- **Exercise objective**
Below are some records. Say how many of their lines contain the string "path", and give nothing but the number.
=== Begin Enclosure ===
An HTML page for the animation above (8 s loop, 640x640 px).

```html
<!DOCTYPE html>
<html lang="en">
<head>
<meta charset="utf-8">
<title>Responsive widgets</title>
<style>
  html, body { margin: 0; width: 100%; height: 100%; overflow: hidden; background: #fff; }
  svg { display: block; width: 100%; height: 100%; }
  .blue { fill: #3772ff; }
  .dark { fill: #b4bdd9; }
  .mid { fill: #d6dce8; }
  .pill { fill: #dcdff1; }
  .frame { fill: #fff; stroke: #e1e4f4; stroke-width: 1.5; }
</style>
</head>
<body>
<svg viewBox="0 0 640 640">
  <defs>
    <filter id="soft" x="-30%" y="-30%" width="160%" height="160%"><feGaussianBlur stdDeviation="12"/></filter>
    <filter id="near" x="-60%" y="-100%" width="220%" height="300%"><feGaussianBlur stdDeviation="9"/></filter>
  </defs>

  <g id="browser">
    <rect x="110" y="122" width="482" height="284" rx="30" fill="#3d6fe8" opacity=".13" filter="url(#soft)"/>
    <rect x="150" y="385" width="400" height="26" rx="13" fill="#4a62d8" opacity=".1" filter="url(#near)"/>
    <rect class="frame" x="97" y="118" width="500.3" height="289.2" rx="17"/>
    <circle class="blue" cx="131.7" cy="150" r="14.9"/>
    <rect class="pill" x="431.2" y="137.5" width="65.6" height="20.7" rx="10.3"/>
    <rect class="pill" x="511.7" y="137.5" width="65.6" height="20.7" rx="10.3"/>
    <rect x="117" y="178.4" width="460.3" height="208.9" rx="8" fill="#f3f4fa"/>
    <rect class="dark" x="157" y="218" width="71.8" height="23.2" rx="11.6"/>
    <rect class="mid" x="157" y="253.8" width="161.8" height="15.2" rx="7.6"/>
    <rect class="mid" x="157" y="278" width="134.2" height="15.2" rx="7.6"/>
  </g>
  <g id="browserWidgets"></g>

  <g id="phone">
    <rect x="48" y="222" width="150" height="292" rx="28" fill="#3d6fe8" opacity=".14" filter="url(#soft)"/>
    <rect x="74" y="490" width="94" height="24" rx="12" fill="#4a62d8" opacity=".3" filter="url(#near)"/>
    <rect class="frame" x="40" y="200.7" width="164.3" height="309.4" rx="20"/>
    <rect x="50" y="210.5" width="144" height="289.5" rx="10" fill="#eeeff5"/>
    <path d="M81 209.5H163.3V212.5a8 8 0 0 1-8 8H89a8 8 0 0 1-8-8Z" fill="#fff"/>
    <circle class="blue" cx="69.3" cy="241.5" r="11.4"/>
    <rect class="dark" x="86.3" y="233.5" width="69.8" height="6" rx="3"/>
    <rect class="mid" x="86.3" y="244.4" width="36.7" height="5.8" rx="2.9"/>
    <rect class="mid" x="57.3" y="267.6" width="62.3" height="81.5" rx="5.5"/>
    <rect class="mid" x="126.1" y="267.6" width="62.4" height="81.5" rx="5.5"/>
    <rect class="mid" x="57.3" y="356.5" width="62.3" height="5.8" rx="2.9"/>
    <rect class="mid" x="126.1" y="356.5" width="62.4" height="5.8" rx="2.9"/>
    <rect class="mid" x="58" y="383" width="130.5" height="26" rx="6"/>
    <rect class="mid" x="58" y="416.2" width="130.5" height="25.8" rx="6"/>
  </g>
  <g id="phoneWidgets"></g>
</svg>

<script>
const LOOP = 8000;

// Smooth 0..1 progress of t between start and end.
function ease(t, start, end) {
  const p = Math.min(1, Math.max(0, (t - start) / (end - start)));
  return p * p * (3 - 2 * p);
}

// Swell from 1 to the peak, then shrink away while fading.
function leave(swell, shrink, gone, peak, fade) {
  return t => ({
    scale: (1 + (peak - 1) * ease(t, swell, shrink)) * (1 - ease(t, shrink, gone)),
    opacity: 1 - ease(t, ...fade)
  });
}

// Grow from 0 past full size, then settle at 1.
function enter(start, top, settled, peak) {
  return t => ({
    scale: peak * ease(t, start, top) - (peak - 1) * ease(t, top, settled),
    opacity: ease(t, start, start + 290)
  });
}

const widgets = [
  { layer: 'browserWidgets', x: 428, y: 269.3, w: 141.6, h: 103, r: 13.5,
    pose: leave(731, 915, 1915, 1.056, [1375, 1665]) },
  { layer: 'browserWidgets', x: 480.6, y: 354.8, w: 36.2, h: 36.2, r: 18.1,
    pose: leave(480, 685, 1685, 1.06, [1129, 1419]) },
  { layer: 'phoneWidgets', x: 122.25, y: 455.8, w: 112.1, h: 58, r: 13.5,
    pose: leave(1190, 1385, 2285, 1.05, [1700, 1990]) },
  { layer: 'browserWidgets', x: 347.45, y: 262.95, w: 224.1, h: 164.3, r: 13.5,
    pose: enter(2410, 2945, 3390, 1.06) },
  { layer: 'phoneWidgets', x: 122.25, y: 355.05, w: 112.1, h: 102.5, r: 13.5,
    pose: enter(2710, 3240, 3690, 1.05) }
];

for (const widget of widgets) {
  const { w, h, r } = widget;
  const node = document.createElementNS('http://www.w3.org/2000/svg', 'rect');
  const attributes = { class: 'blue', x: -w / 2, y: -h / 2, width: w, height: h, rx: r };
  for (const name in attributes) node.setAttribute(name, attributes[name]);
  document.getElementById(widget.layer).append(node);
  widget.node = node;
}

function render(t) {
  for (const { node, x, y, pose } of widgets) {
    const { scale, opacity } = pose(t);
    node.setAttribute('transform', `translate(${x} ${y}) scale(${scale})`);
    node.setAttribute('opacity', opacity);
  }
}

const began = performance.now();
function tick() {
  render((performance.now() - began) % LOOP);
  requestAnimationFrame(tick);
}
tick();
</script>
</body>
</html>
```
=== End Enclosure ===
=== Begin Enclosure ===
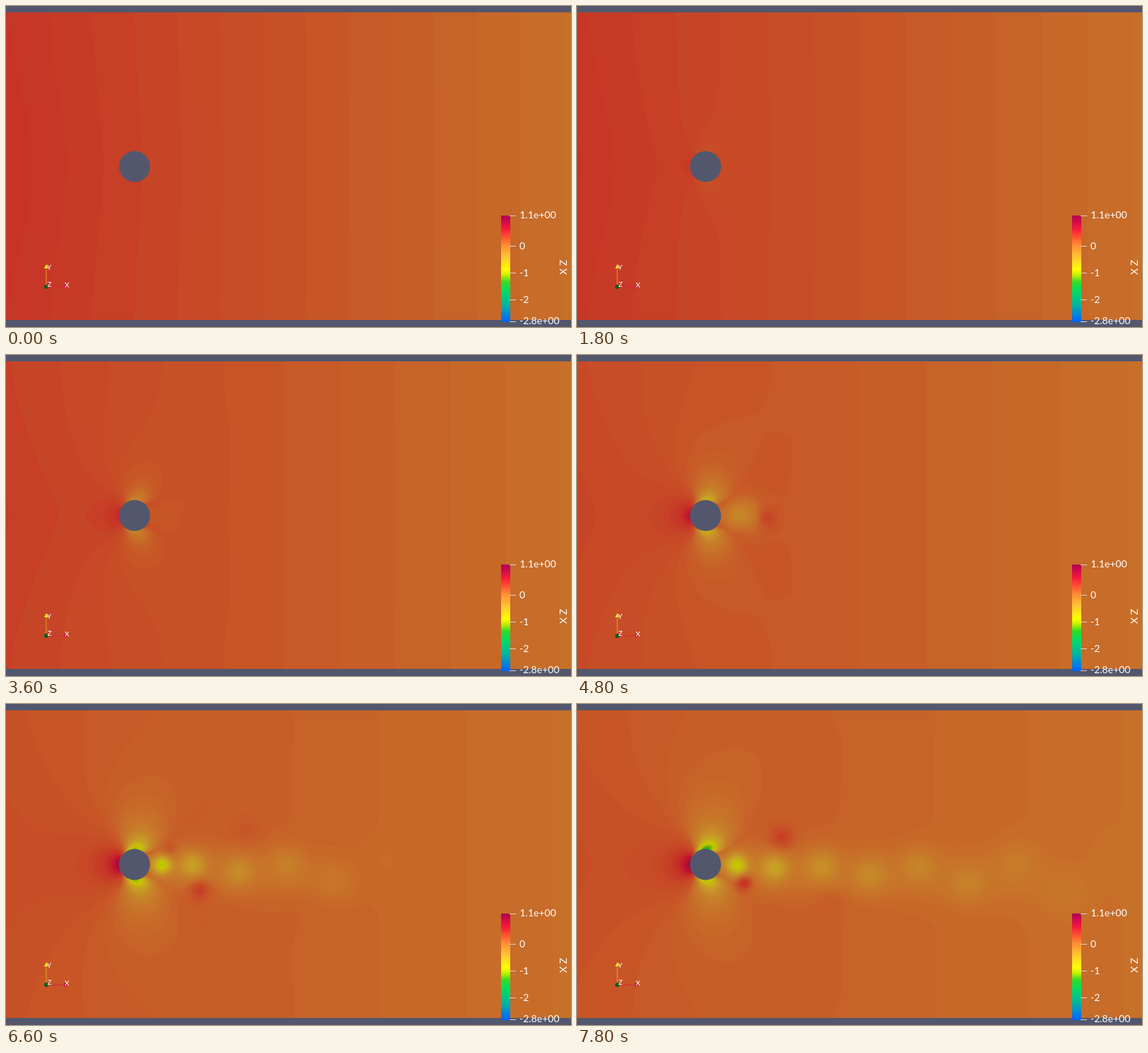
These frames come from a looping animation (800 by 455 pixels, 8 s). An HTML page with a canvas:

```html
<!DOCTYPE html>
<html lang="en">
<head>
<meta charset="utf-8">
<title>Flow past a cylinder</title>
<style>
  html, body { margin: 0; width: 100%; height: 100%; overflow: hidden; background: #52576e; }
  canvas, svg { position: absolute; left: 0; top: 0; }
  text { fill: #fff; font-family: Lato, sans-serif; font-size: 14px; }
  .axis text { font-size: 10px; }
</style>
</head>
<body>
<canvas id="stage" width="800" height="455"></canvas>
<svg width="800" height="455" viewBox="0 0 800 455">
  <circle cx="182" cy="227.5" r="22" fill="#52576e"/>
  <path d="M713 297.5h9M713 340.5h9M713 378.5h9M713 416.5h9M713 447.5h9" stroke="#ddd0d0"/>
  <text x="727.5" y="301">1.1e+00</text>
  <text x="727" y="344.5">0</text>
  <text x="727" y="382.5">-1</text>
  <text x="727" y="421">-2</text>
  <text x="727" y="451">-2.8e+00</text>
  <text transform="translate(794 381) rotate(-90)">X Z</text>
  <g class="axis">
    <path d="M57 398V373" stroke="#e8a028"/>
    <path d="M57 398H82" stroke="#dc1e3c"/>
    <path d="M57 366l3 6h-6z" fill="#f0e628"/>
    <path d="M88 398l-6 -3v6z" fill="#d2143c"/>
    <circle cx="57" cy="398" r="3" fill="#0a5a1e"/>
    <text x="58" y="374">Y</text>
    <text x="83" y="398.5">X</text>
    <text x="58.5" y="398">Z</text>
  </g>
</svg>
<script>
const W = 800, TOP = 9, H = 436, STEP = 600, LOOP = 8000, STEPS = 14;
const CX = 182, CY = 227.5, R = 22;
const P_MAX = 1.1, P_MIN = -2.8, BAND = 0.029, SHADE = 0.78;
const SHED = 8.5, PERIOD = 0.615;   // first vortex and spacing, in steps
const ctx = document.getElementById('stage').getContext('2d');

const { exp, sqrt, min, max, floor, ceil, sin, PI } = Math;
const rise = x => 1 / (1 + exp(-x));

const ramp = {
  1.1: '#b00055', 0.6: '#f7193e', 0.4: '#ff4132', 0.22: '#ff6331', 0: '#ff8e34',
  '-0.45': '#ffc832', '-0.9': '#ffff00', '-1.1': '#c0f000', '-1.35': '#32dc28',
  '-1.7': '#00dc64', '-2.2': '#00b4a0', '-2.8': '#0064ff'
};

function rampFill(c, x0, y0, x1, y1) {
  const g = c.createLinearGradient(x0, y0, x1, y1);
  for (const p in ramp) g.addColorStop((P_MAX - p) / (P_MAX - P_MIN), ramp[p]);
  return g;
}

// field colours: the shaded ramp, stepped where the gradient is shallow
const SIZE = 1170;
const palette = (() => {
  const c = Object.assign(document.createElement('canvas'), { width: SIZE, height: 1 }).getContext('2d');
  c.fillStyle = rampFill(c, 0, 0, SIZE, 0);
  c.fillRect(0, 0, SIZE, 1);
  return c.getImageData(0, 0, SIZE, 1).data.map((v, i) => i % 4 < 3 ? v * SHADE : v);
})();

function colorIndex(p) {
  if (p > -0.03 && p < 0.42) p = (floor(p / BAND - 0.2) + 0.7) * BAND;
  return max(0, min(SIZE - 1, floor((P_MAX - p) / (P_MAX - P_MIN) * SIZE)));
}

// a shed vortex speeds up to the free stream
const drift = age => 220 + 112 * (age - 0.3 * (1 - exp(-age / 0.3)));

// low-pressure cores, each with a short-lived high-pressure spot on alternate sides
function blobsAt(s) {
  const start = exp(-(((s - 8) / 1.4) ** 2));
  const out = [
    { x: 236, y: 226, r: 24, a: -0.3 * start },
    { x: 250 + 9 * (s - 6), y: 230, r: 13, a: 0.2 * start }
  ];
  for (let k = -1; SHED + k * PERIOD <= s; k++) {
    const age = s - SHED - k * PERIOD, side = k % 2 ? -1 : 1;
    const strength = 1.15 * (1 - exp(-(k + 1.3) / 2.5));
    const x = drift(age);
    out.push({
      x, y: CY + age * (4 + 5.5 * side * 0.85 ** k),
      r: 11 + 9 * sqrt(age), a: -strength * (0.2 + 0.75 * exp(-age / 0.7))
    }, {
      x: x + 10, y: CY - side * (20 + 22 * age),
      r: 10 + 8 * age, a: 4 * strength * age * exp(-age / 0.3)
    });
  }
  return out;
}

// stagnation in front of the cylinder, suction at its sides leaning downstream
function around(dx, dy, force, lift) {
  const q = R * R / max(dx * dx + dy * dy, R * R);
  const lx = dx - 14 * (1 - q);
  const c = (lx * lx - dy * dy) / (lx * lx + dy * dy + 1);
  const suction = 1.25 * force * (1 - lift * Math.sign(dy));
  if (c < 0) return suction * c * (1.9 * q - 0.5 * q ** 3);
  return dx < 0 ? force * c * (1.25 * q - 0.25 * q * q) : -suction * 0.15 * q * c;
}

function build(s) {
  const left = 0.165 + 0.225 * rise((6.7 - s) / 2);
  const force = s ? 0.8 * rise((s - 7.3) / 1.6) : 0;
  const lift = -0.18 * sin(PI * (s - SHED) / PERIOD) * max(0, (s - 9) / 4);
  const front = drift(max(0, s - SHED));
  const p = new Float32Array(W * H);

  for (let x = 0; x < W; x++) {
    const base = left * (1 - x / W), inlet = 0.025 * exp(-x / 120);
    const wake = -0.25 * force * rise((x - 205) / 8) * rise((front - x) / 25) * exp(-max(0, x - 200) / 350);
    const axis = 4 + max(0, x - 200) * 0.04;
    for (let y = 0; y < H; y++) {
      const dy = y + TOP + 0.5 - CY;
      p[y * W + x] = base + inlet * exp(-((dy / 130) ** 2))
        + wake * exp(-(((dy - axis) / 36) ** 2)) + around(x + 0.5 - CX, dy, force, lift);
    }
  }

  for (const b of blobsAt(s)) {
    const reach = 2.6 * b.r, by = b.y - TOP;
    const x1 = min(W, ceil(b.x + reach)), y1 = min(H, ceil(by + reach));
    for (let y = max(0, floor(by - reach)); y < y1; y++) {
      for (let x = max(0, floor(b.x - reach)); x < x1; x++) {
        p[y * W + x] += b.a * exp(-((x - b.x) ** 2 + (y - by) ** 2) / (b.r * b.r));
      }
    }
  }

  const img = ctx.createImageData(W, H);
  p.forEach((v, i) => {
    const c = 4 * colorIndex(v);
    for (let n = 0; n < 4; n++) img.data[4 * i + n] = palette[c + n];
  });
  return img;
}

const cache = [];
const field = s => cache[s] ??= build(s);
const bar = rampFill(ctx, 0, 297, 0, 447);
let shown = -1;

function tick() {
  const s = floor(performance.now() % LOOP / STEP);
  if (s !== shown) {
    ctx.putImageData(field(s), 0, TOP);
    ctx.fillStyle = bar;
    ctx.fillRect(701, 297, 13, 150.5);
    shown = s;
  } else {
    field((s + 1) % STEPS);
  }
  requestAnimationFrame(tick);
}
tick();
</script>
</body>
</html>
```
=== End Enclosure ===
- **Worked solution**
6